Saved data entries:
== Segment start ==
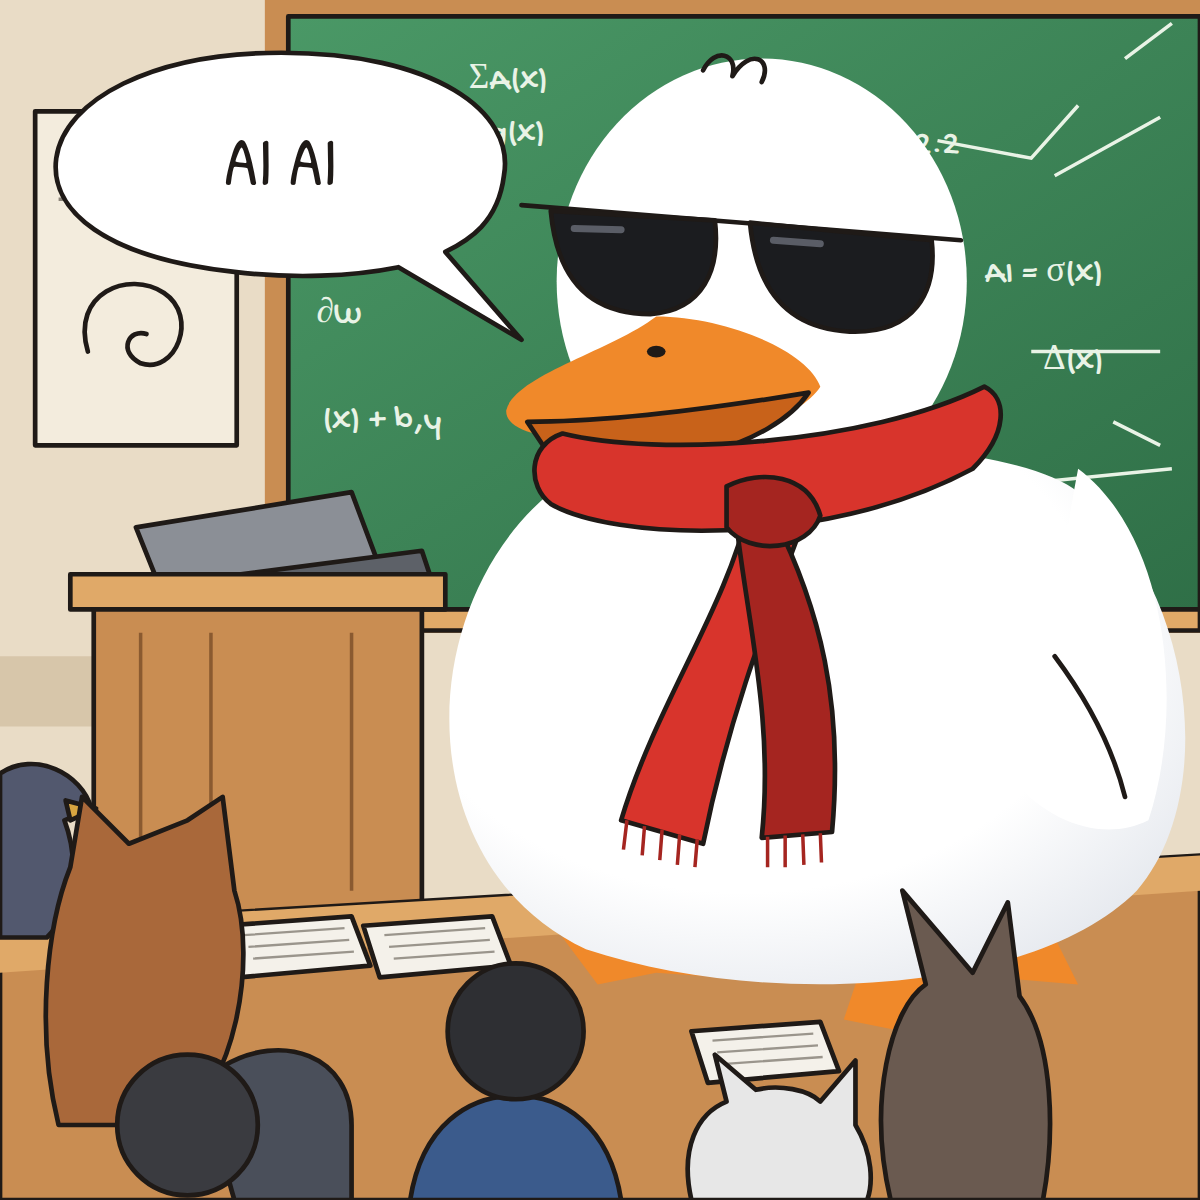
<!DOCTYPE html>
<html lang="en">
<head>
<meta charset="utf-8">
<title>Professor Duck Lecture</title>
<link rel="stylesheet" href="https://fonts.googleapis.com/css2?family=Patrick+Hand&family=Gochi+Hand&display=swap">
<style>
:root{
  --ink:#1f1a17;
  --wall:#e9dcc6;
  --wall-shade:#d7c6aa;
  --board:#3f8a5a;
  --board-dark:#2f6f47;
  --chalk:#e9f3e6;
  --wood:#c98d52;
  --wood-light:#e0a968;
  --wood-dark:#8a5a30;
  --duck:#ffffff;
  --duck-shade:#dfe3ea;
  --beak:#f0892a;
  --beak-dark:#c8621a;
  --scarf:#d8342c;
  --scarf-dark:#a52520;
  --lens:#1b1c1f;
  --paper:#f4f1ea;
  --laptop:#8b8f96;
}
html,body{margin:0;padding:0;overflow:hidden;background:var(--wall)}
.stage{width:1200px;height:1200px;display:block}
.bubble-text{font-family:"Patrick Hand",cursive;font-size:58px;fill:var(--ink)}
.chalk-text{font-family:"Gochi Hand",cursive;fill:var(--chalk);font-size:30px}
.line{stroke:var(--ink);stroke-width:4;stroke-linejoin:round;stroke-linecap:round}
</style>
</head>
<body>
<svg class="stage" viewBox="0 0 1024 1024" width="1200" height="1200" role="img" aria-label="A cool duck in sunglasses and a red scarf lectures a class of animals">
<defs>
  <linearGradient id="boardGlow" x1="0" y1="0" x2="1" y2="1">
    <stop offset="0" stop-color="#4a9866"/>
    <stop offset="1" stop-color="var(--board-dark)"/>
  </linearGradient>
  <radialGradient id="duckBody" cx="0.4" cy="0.35" r="0.8">
    <stop offset="0.6" stop-color="var(--duck)"/>
    <stop offset="1" stop-color="var(--duck-shade)"/>
  </radialGradient>
  <g id="paper-sheet">
    <path d="M0 0 L110 -8 L126 34 L14 44 Z" fill="var(--paper)" class="line" stroke-width="2"/>
    <path d="M18 8 L104 2 M22 18 L108 12 M26 28 L112 22" stroke="#9a958c" stroke-width="2"/>
  </g>
</defs>

<!-- wall -->
<rect width="1024" height="1024" fill="var(--wall)"/>
<path d="M0 560 H260 V620 H0 Z" fill="var(--wall-shade)"/>

<!-- chalkboard -->
<g class="chalkboard">
  <rect x="226" y="0" width="798" height="540" fill="var(--wood)"/>
  <rect x="246" y="14" width="778" height="510" fill="url(#boardGlow)" class="line"/>
  <text class="chalk-text" x="400" y="75">ΣA(x)</text>
  <text class="chalk-text" x="360" y="120">f(x)=g(x)</text>
  <text class="chalk-text" x="270" y="275">∂w</text>
  <text class="chalk-text" x="275" y="365">(x) + b,y</text>
  <text class="chalk-text" x="840" y="240" font-size="34">AI = σ(x)</text>
  <text class="chalk-text" x="890" y="315">Δ(x)</text>
  <text class="chalk-text" x="780" y="130">2.2</text>
  <path d="M800 120 L880 135 L920 90 M900 150 L990 100 M960 50 L1000 20 M880 300 L990 300 M900 410 L1000 400 M950 360 L990 380" stroke="var(--chalk)" stroke-width="3" fill="none"/>
  <rect x="236" y="520" width="788" height="18" fill="var(--wood-light)" class="line" stroke-width="3"/>
</g>

<!-- wall poster -->
<g class="poster">
  <rect x="30" y="95" width="172" height="285" fill="#f3ecdd" class="line" stroke-width="3"/>
  <path d="M50 130 H180 M50 150 H170 M50 170 H175" stroke="#8b8479" stroke-width="3"/>
  <path d="M75 300 C60 250 110 230 140 250 C170 270 150 320 120 310 C100 300 110 280 125 285" fill="none" class="line" stroke-width="3"/>
</g>

<!-- podium with laptop -->
<g class="podium">
  <path d="M116 450 L300 420 L330 500 L150 535 Z" fill="var(--laptop)" class="line"/>
  <path d="M130 500 L360 470 L370 500 L140 530 Z" fill="#5d6168" class="line"/>
  <path d="M60 490 H380 V520 H60 Z" fill="var(--wood-light)" class="line"/>
  <path d="M80 520 H360 V780 H80 Z" fill="var(--wood)" class="line"/>
  <path d="M120 540 V760 M180 540 V760 M300 540 V760" stroke="var(--wood-dark)" stroke-width="3"/>
</g>

<!-- front desk -->
<g class="desk">
  <path d="M0 790 L1024 730 V1024 H0 Z" fill="var(--wood)" class="line"/>
  <path d="M0 790 L1024 730 L1024 760 L0 830 Z" fill="var(--wood-light)"/>
  <use href="#paper-sheet" x="190" y="790"/>
  <use href="#paper-sheet" x="310" y="790"/>
  <use href="#paper-sheet" x="590" y="880"/>
</g>

<!-- duck -->
<g class="duck">
  <path class="duck-foot" d="M480 800 L600 785 L630 835 L560 830 L510 840 Z" fill="var(--beak)" class="line"/>
  <path class="duck-foot" d="M740 810 L900 800 L920 840 L860 835 L770 880 L720 870 Z" fill="var(--beak)" class="line"/>
  <path class="duck-body" d="M470 420 C350 520 350 740 500 810 C650 860 880 850 970 760 C1040 680 1020 500 920 420 C860 370 560 360 470 420 Z" fill="url(#duckBody)" class="line"/>
  <path class="duck-wing" d="M920 400 C1000 460 1010 610 980 700 C940 720 890 700 860 660 C900 600 900 500 920 400 Z" fill="var(--duck)" class="line"/>
  <path d="M900 560 C930 600 950 640 960 680" fill="none" class="line" stroke-width="3"/>
  <ellipse class="duck-head" cx="650" cy="240" rx="175" ry="190" fill="var(--duck)" class="line"/>
  <path d="M600 60 C610 40 630 45 625 65 C640 40 660 50 650 70" fill="none" class="line" stroke-width="3"/>
  <!-- beak -->
  <path class="duck-beak" d="M560 270 C520 300 440 320 432 350 C430 375 500 380 560 370 C610 380 680 360 700 330 C690 300 620 270 560 270 Z" fill="var(--beak)" class="line"/>
  <path d="M450 360 C520 360 600 350 690 335 C660 380 560 410 470 390 Z" fill="var(--beak-dark)" class="line" stroke-width="3"/>
  <ellipse cx="560" cy="300" rx="8" ry="5" fill="var(--ink)"/>
  <!-- sunglasses -->
  <g class="sunglasses">
    <path d="M445 175 L820 205" class="line" stroke-width="10"/>
    <path d="M470 180 L610 188 C615 230 600 265 555 268 C500 268 475 235 470 180 Z" fill="var(--lens)" class="line"/>
    <path d="M640 190 L795 205 C800 250 780 285 725 283 C670 280 645 245 640 190 Z" fill="var(--lens)" class="line"/>
    <path d="M490 195 L530 196 M660 205 L700 208" stroke="#5a5d66" stroke-width="6" stroke-linecap="round"/>
  </g>
  <!-- scarf -->
  <g class="scarf">
    <path d="M470 430 C520 460 700 470 830 400 C860 370 860 340 840 330 C740 380 560 390 480 370 C450 380 450 415 470 430 Z" fill="var(--scarf)" class="line"/>
    <path d="M640 430 C620 520 560 600 530 700 L600 720 C620 620 650 540 680 460 Z" fill="var(--scarf)" class="line"/>
    <path d="M660 440 C700 520 720 600 710 710 L650 715 C660 620 640 540 630 460 Z" fill="var(--scarf-dark)" class="line"/>
    <path d="M620 415 C650 400 690 405 700 440 C690 470 640 475 620 450 Z" fill="var(--scarf-dark)" class="line"/>
    <path d="M535 700 L532 725 M550 705 L548 730 M565 708 L563 734 M580 712 L578 738 M595 716 L593 740 M655 714 L655 740 M670 713 L670 740 M685 712 L686 738 M700 711 L701 736" stroke="var(--scarf-dark)" stroke-width="3"/>
  </g>
</g>

<!-- speech bubble -->
<g class="speech-bubble">
  <path d="M240 45 C370 45 440 95 430 150 C425 190 400 205 380 215 L445 290 L340 228 C300 236 250 238 200 232 C90 220 42 180 48 135 C55 85 130 45 240 45 Z" fill="#fff" class="line"/>
  <text class="bubble-text" x="240" y="158" text-anchor="middle">AI AI</text>
</g>

<!-- audience -->
<g class="audience">
  <path d="M0 660 C30 640 70 660 78 690 L55 700 C70 740 60 780 40 800 L0 800 Z" fill="#52586e" class="line"/>
  <path d="M56 683 L82 690 L60 700 Z" fill="#d8a540" class="line" stroke-width="2"/>
  <path d="M60 740 L70 680 L110 720 L160 700 L190 680 L200 760 C220 820 200 930 150 960 L50 960 C30 880 40 790 60 740 Z" fill="#a9683a" class="line"/>
  <path d="M190 910 C240 880 300 900 300 960 L300 1024 H200 C190 990 180 950 190 910 Z" fill="#4a4f5a" class="line"/>
  <circle cx="160" cy="960" r="60" fill="#3a3b40" class="line"/>
  <path d="M350 1024 C360 960 400 935 440 935 C480 935 520 960 530 1024 Z" fill="#3b5b8c" class="line"/>
  <circle cx="440" cy="880" r="58" fill="#2e2f33" class="line"/>
  <path d="M590 1024 C580 980 595 950 620 940 L610 900 L645 930 C665 925 690 930 700 940 L730 905 L730 960 C745 985 745 1010 740 1024 Z" fill="#e7e7e7" class="line"/>
  <path d="M760 1024 C740 940 760 860 790 840 L770 760 L830 830 L860 770 L870 850 C900 890 900 970 890 1024 Z" fill="#6a5a50" class="line"/>
</g>
</svg>
</body>
</html>
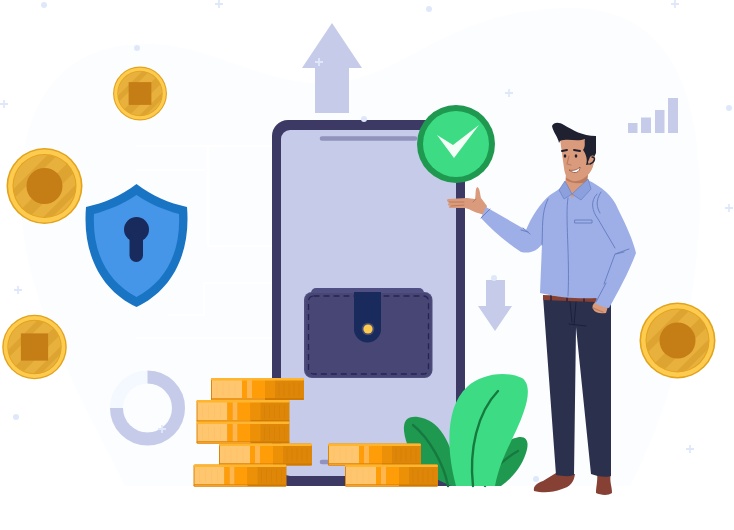
<!DOCTYPE html>
<html lang="en">
<head>
<meta charset="utf-8">
<title>Secure mobile crypto wallet</title>
<style>
:root {
  --paper: #ffffff; --backdrop: #fcfdff; --spark: #dfe8fb;
  --mist: #c5cbe9; --mist-pale: #f4f9ff;
  --frame: #3c3965; --frame-line: #9193bd;
  --wallet: #474675; --wallet-back: #504f83; --wallet-stitch: #24264f; --navy: #192a5c;
  --shield-rim: #1975c4; --shield: #4596e8;
  --green: #3ddc84; --green-dark: #1f9950; --vein: #167a40;
  --gold-rim: #fecb51; --gold-edge: #e2a31b; --gold: #e8b03d; --gold-dark: #c57d16;
  --bar: #de8608; --bar-mid: #ff9d09; --bar-light: #ffc670; --bar-edge: #d07a04; --bar-top: #ffb52e;
  --skin: #d99b7c; --skin-dark: #bd7b5d; --hair: #1f2130;
  --shirt: #9dafe6; --collar: #8ba0dc; --shirt-line: #6a80c4; --trousers: #2b304d; --trousers-line: #1b203a; --shoe: #874034;
}
html, body { margin: 0; background: var(--paper); overflow: hidden; }
svg { display: block; width: 734px; height: 530px; }
.line { fill: none; stroke-linecap: round; stroke-linejoin: round; }
.mist { fill: var(--mist); }
.skin { fill: var(--skin); }
.shirt { fill: var(--shirt); }
.seam { stroke: var(--shirt-line); stroke-width: 1; }
.trousers { fill: var(--trousers); }
.vein { stroke: var(--vein); stroke-width: 2.4; }
.emblem { fill: var(--gold-dark); }
</style>
</head>
<body>
<svg viewBox="0 0 734 530" role="img" aria-label="A man presents a phone with a wallet, surrounded by gold coins, a shield and charts">
<defs>
  <clipPath id="coin-face"><circle r="31"/></clipPath>
  <g id="blank-coin">
    <circle r="38" fill="var(--gold-edge)"/>
    <circle r="36.4" fill="var(--gold-rim)"/>
    <circle r="32" fill="var(--gold-edge)"/>
    <circle r="31" fill="var(--gold)"/>
    <g clip-path="url(#coin-face)" fill="#d59b2b" opacity=".55">
      <path d="M-36 8L8-36H18L-36 18ZM-31 31L31-31L38-22L-20 36ZM-6 36L36-6V3L3 36Z"/>
    </g>
  </g>
  <g id="round-coin">
    <use href="#blank-coin"/>
    <circle class="emblem" r="18"/>
  </g>
  <g id="square-coin">
    <use href="#blank-coin"/>
    <rect class="emblem" x="-16" y="-16" width="32" height="32"/>
  </g>
  <g id="gold-bar">
    <rect width="93" height="22" rx="1.5" fill="var(--bar)"/>
    <path d="M1 2H31V20H1Z" fill="var(--bar-light)"/>
    <path d="M31 2H36V20H31ZM41 2H54V20H41Z" fill="var(--bar-mid)"/>
    <path d="M36 2H41V20H36Z" fill="#ffb64e"/>
    <path d="M54 2H64V20H54Z" fill="#ec9107"/>
    <path d="M6 5V18M12 5V18M18 5V18M24 5V18" stroke="#ffbd62" stroke-width=".7"/>
    <path d="M68 5V18M73 5V18M78 5V18M83 5V18M88 5V18" stroke="var(--bar-edge)" stroke-width=".7" opacity=".6"/>
    <rect width="93" height="2.6" rx="1.3" fill="var(--bar-top)"/>
    <rect y="20" width="93" height="2" rx="1" fill="var(--bar-edge)"/>
    <path d="M1 21H54" stroke="#f7a024" stroke-width="1.6"/>
  </g>
  <path id="plus" d="M-4 0H4M0-4V4" stroke="var(--spark)" stroke-width="1.8"/>
  <circle id="dot" r="3" fill="var(--spark)"/>
</defs>

<rect width="734" height="530" fill="var(--paper)"/>

<g id="backdrop">
  <path d="M125 486C92 418 40 330 25 245C9 145 36 60 119 46C205 32 262 93 340 82C415 70 450 8 574 8C674 10 700 100 700 195C700 310 665 420 630 486Z" fill="var(--backdrop)"/>
  <path d="M136 146H272M208 146V246H272M136 170H205M136 338H272M168 315H204V283H272" class="line" stroke="#fff" stroke-width="2"/>
</g>

<g id="charts">
  <path class="mist" d="M332 23L362 68H349V113H315V68H302Z"/>
  <path class="mist" d="M486 280H505V306H512L495 331L478 306H486Z"/>
  <path class="mist" d="M628 123H637.5V133H628ZM641 117.5H651V133H641ZM655 110H664.5V133H655ZM668 98H678V133H668Z"/>
  <circle cx="147.5" cy="408" r="31" fill="none" stroke="var(--mist-pale)" stroke-width="13"/>
  <path d="M147.5 377A31 31 0 1 1 116.5 408" fill="none" stroke="var(--mist)" stroke-width="13"/>
</g>

<g id="phone">
  <rect x="272" y="120" width="193" height="366" rx="16" fill="var(--frame)"/>
  <rect x="281" y="130" width="175" height="346" rx="9" fill="var(--mist)"/>
  <path d="M322 138.5H415M322 462H415" class="line" stroke="var(--frame-line)" stroke-width="4.6"/>
</g>

<g id="wallet">
  <rect x="311" y="288" width="113" height="20" rx="5" fill="var(--wallet-back)"/>
  <rect x="304" y="292" width="128.5" height="86" rx="8" fill="#504f80"/>
  <rect x="305.5" y="293" width="126" height="84" rx="7" fill="var(--wallet)"/>
  <rect x="308.5" y="296" width="120" height="78" rx="5" fill="none" stroke="var(--wallet-stitch)" stroke-width="1.3" stroke-dasharray="6 4"/>
  <path d="M354 292H381V329A13.5 13.5 0 0 1 354 329Z" fill="var(--navy)"/>
  <circle cx="368" cy="329" r="6.3" fill="#4d4b70"/>
  <circle cx="368" cy="329" r="4.6" fill="var(--gold-rim)"/>
</g>

<g id="approval-badge">
  <circle cx="456" cy="144" r="39" fill="var(--green-dark)"/>
  <circle cx="456" cy="144" r="33" fill="var(--green)"/>
  <path d="M437 135L453 145L479 125L454 158Z" fill="#f4fff8"/>
</g>

<g id="security-shield">
  <path d="M136.5 184C152 196 169 203 187 207C191 255 171 291 136.500 307C102 291 82 255 86 207C104 203 121 196 136.500 184Z" fill="var(--shield-rim)"/>
  <path d="M136.500 195C150 204 164 210 179 214C181 253 165 282 136.500 297C108 282 92 253 94 214C109 210 123 204 136.500 195Z" fill="var(--shield)"/>
  <circle cx="136.500" cy="229.500" r="12.500" fill="var(--navy)"/>
  <rect x="129.500" y="230" width="13.500" height="32" rx="6.700" fill="var(--navy)"/>
</g>

<g id="plant">
  <path d="M452 486C427 478 407 456 404 431C403 420 408 416 418 417C437 420 452 436 459 486Z" fill="var(--green-dark)"/>
  <path d="M478 486C483 460 499 441 519 437C528 436 529 444 526 453C521 468 511 479 501 486Z" fill="var(--green-dark)"/>
  <path d="M413 425C429 438 444 464 448 486M518 451C502 460 490 473 485 486" class="line vein"/>
  <path d="M456 486C445 445 447 405 467 387C480 374 506 370 522 378C530 383 529 397 524 411C515 438 501 455 495 486Z" fill="var(--green)"/>
  <path d="M473 486C469 450 477 413 498 391" class="line vein"/>
</g>

<g id="gold-stacks">
  <use href="#gold-bar" x="211" y="378"/>
  <use href="#gold-bar" x="196.5" y="400"/>
  <use href="#gold-bar" x="196.5" y="421.5"/>
  <use href="#gold-bar" x="219" y="443.5"/>
  <use href="#gold-bar" x="193.5" y="464.5"/>
  <use href="#gold-bar" x="328" y="443.5"/>
  <use href="#gold-bar" x="345" y="464.5"/>
</g>

<g id="coins">
  <use href="#square-coin" transform="translate(140 93.5) scale(.71)"/>
  <use href="#round-coin" transform="translate(44.5 186)"/>
  <use href="#square-coin" transform="translate(34.5 347) scale(.85)"/>
  <use href="#round-coin" transform="translate(677.5 340.5)"/>
</g>

<g id="man">
  <g id="shoes" fill="var(--shoe)">
    <path d="M556 473L575 474C574 482 570 487 562 489C552 493 542 493 534 491C533 486 537 483 543 481Z"/>
    <path d="M597 473H611C609 481 612 486 612 493C608 496 600 495 596 493C596 486 598 481 597 473Z"/>
  </g>
  <path class="trousers" d="M543 296L611 299V476C604 478 597 476 591 474L576 327L574 475C568 477 562 476 556 475Z"/>
  <path d="M576 302L574 325M569 324L586 326M570 302L572 322" class="line" stroke="var(--trousers-line)" stroke-width="1"/>
  <path d="M543 295L596 297V302L543 300Z" fill="var(--shoe)"/>
  <path d="M551 295V301M567 296V302M584 296V302" stroke="#3a2238" stroke-width="1.6"/>

  <g id="open-hand">
    <path class="skin" d="M448 199L467 198L475 199C476 195 475 190 477 187C480 188 480 194 481 198L487 206L484 215L478 213C473 212 469 208 464 208H451C448 208 448 206 451 206C447 206 447 203 450 203C447 202 446 200 448 199Z"/>
    <path d="M449 202L464 202M451 206L464 205M476 199L473 202" class="line" stroke="var(--skin-dark)" stroke-width="1"/>
  </g>
  <path class="skin" d="M601 300C595 301 591 305 593 309C595 313 600 314 606 313L610 300Z"/>
  <path d="M593 308L603 312" class="line" stroke="var(--skin-dark)" stroke-width="1.2"/>

  <path class="shirt" d="M486 207L526 230C531 218 540 203 550 195L567 184L588 180C602 187 613 196 618 209C626 225 633 240 636 253C629 272 618 292 609 308C604 308 599 305 595 303L597 298C580 299 561 298 540 293L542 244C537 251 530 254 521 252C506 242 492 230 481 218Z"/>
  <path class="skin" d="M566 173L588 171L587 184L572 198L565 187Z"/>
  <path d="M566 178C575 181 583 179 588 174L587 182C580 184 572 184 566 180Z" fill="var(--skin-dark)"/>
  <path d="M565 181L572 194L564 199L559 190ZM588 179L591 189L581 200L572 194Z" fill="var(--collar)" stroke="var(--shirt-line)" stroke-width=".7"/>
  <path d="M568 198C565 216 570 257 568 296M548 199C541 213 543 228 542 245M597 194C590 201 592 211 598 219L615 248M604 284L615 254L629 249M616 254L624 252M523 228L530 234M521 230L528 232M481 218L490 209M601 192C595 201 597 208 600 213M596 302L606 283" class="line seam"/>
  <path d="M575 220H592V223H575Z" class="line seam"/>

  <g id="head">
    <path class="skin" d="M560 139L591 138L594 160C594 170 587 179 577 181C569 182 565 177 564 168Z"/>
    <path d="M559 143C558 137 553 132 552 126C554 122 559 122 564 125C573 130 582 136 596 136L596 153L591 164L586 165C588 160 586 154 583 150C586 146 584 142 585 139C577 142 568 138 560 141Z" fill="var(--hair)"/>
    <path class="skin" d="M590 157C594 153 597 158 594 162C592 165 588 165 588 162Z"/>
    <path d="M592 157C596 157 595 162 590 164" class="line" stroke="var(--hair)" stroke-width="1.4"/>
    <path d="M562 151L567 150M574 150L580 151" class="line" stroke="var(--hair)" stroke-width="1.9"/>
    <ellipse cx="565" cy="156" rx="1.3" ry="1.8" fill="var(--hair)"/>
    <ellipse cx="576" cy="156" rx="1.3" ry="1.8" fill="var(--hair)"/>
    <path d="M569 156L567 164L571 165" class="line" stroke="var(--skin-dark)" stroke-width="1.1"/>
    <path d="M569 170C573 171 577 170 580 167C580 172 575 175 569 170Z" fill="#fff" stroke="#8d4d3b" stroke-width=".8"/>
  </g>
</g>

<g id="sparkles">
  <use href="#plus" x="219" y="4"/><use href="#plus" x="675" y="4"/>
  <use href="#plus" x="319" y="62"/><use href="#plus" x="509" y="93"/>
  <use href="#plus" x="4" y="104"/><use href="#plus" x="729" y="208"/>
  <use href="#plus" x="18" y="290"/><use href="#plus" x="162" y="429"/>
  <use href="#plus" x="690" y="449"/>
  <use href="#dot" x="44" y="5"/><use href="#dot" x="429" y="9"/>
  <use href="#dot" x="137" y="48"/><use href="#dot" x="364" y="119"/>
  <use href="#dot" x="729" y="108"/><use href="#dot" x="494" y="278"/>
  <use href="#dot" x="16" y="417"/><use href="#dot" x="536" y="479"/>
</g>
</svg>
</body>
</html>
== Segment end ==
Description of the task: Gather all lines from the records above in which "none" appears.

Response:
  <path d="M800 120 L880 135 L920 90 M900 150 L990 100 M960 50 L1000 20 M880 300 L990 300 M900 410 L1000 400 M950 360 L990 380" stroke="var(--chalk)" stroke-width="3" fill="none"/>
  <path d="M75 300 C60 250 110 230 140 250 C170 270 150 320 120 310 C100 300 110 280 125 285" fill="none" class="line" stroke-width="3"/>
  <path d="M900 560 C930 600 950 640 960 680" fill="none" class="line" stroke-width="3"/>
  <path d="M600 60 C610 40 630 45 625 65 C640 40 660 50 650 70" fill="none" class="line" stroke-width="3"/>
.line { fill: none; stroke-linecap: round; stroke-linejoin: round; }
  <circle cx="147.5" cy="408" r="31" fill="none" stroke="var(--mist-pale)" stroke-width="13"/>
  <path d="M147.5 377A31 31 0 1 1 116.5 408" fill="none" stroke="var(--mist)" stroke-width="13"/>
  <rect x="308.5" y="296" width="120" height="78" rx="5" fill="none" stroke="var(--wallet-stitch)" stroke-width="1.3" stroke-dasharray="6 4"/>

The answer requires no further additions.